====== INFORMATION PROVIDED

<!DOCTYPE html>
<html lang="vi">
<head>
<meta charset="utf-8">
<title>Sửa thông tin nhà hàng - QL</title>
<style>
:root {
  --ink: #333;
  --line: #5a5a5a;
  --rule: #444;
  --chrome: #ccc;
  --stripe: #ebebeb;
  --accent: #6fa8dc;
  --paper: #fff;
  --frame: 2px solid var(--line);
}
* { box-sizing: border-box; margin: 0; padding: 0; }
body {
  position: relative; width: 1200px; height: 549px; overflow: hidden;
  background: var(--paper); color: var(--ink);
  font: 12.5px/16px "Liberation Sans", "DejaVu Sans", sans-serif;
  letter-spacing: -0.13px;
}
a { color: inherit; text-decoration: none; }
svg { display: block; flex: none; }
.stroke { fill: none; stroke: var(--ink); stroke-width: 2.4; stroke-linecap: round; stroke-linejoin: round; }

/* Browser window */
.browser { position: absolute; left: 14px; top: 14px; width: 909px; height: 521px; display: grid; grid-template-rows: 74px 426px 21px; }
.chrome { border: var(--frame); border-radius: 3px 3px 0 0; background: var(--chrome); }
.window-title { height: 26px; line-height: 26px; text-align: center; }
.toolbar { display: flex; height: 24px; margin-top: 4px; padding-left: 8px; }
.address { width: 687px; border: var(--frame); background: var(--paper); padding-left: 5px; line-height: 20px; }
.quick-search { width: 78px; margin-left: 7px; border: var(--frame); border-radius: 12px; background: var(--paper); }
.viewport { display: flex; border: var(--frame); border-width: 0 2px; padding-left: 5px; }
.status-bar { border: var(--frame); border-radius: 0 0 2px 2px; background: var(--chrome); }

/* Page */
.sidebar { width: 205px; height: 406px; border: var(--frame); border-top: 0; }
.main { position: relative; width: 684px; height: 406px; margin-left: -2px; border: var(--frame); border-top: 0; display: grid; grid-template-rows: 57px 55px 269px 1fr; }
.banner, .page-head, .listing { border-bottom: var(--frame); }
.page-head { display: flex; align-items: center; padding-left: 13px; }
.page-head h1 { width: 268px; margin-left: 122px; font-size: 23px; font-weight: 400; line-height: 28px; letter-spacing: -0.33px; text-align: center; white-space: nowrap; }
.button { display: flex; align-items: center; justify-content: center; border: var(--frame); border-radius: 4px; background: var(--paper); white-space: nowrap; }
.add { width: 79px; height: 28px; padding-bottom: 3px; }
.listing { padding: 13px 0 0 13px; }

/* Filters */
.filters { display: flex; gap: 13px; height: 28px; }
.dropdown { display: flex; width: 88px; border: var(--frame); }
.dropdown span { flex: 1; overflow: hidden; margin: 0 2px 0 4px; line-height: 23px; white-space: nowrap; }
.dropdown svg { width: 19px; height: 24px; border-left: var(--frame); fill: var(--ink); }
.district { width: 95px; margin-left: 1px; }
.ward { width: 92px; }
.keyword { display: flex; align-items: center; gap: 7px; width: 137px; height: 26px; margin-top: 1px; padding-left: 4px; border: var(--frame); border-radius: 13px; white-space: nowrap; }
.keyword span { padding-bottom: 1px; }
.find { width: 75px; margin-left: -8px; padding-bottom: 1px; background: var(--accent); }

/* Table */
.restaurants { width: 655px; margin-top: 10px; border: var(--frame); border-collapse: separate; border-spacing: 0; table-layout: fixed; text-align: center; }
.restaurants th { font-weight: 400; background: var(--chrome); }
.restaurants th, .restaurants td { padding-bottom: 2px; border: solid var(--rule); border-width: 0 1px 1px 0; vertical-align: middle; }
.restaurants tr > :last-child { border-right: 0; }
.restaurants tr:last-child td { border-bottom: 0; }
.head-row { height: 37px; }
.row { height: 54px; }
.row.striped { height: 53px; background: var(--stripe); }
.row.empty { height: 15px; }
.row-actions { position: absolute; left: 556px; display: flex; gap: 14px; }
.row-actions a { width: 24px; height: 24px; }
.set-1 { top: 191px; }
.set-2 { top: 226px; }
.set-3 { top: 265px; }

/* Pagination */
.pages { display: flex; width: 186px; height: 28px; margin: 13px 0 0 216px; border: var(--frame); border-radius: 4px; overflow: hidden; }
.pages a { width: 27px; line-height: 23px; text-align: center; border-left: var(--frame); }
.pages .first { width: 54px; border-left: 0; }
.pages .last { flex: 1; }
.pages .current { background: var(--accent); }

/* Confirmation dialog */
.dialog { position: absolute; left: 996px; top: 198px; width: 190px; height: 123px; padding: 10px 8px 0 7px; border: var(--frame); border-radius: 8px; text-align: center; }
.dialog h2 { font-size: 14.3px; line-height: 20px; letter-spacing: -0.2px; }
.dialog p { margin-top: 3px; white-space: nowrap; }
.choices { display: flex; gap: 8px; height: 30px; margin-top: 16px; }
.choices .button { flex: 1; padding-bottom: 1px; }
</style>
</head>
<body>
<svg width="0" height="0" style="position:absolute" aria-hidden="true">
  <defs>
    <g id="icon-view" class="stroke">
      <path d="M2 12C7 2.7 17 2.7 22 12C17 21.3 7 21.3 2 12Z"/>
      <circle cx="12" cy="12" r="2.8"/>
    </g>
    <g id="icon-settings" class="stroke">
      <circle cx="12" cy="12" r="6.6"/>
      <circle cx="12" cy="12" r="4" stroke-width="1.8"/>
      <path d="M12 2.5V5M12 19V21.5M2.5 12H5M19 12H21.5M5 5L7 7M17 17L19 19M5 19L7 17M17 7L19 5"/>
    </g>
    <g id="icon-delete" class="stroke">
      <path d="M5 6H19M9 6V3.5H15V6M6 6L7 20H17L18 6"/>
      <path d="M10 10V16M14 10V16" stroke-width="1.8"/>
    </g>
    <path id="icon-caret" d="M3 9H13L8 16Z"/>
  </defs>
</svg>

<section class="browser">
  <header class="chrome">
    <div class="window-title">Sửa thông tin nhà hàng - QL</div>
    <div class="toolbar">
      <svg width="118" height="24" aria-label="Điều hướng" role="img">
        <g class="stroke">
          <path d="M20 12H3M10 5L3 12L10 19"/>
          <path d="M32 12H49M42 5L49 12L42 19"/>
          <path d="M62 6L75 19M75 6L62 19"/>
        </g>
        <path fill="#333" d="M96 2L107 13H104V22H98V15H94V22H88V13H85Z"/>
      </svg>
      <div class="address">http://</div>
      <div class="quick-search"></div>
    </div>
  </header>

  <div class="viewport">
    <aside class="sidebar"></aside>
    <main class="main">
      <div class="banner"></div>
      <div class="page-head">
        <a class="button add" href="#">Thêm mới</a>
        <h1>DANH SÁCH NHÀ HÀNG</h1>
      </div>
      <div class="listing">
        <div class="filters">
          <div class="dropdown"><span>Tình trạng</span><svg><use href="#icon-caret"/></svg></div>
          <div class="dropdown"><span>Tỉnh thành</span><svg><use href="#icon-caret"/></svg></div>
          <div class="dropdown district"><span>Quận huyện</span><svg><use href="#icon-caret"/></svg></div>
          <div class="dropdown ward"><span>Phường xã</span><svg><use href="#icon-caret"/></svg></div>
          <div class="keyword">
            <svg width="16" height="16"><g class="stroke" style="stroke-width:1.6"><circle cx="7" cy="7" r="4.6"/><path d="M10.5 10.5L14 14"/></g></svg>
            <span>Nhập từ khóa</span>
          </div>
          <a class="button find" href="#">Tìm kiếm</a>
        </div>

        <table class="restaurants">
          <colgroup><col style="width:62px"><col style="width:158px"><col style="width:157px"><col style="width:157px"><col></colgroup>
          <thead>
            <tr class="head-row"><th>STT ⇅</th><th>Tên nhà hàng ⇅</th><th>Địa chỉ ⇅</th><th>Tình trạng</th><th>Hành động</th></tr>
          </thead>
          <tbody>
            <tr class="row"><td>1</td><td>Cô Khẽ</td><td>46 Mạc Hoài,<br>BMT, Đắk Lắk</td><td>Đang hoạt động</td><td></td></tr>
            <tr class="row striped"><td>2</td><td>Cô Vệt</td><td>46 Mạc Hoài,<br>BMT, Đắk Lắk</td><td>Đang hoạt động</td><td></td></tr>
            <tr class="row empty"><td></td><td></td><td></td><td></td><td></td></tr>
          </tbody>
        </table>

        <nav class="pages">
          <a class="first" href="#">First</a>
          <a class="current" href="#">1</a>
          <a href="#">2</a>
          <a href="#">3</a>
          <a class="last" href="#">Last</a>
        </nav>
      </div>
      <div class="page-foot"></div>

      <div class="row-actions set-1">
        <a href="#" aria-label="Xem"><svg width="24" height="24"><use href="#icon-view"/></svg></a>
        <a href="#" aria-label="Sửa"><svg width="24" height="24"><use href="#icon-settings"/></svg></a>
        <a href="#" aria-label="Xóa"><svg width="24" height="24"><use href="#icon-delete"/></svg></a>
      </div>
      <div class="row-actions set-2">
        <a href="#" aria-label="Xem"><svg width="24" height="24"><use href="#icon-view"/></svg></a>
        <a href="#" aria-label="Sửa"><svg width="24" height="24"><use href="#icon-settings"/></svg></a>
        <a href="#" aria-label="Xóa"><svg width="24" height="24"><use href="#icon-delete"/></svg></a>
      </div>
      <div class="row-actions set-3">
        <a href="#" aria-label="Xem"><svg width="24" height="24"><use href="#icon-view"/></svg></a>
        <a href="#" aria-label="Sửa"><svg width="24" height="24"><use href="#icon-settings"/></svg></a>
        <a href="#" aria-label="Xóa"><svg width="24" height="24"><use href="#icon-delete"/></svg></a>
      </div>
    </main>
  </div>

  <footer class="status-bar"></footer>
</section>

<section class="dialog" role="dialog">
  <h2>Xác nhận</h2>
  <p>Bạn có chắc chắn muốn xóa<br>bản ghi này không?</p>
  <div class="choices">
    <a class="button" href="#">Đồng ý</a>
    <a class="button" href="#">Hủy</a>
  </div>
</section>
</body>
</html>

============

## ACTION ITEM
Within the records, tally every line that contains the word "none". Only the resulting number should be given.

## REPLY TO THE EXERCISE
3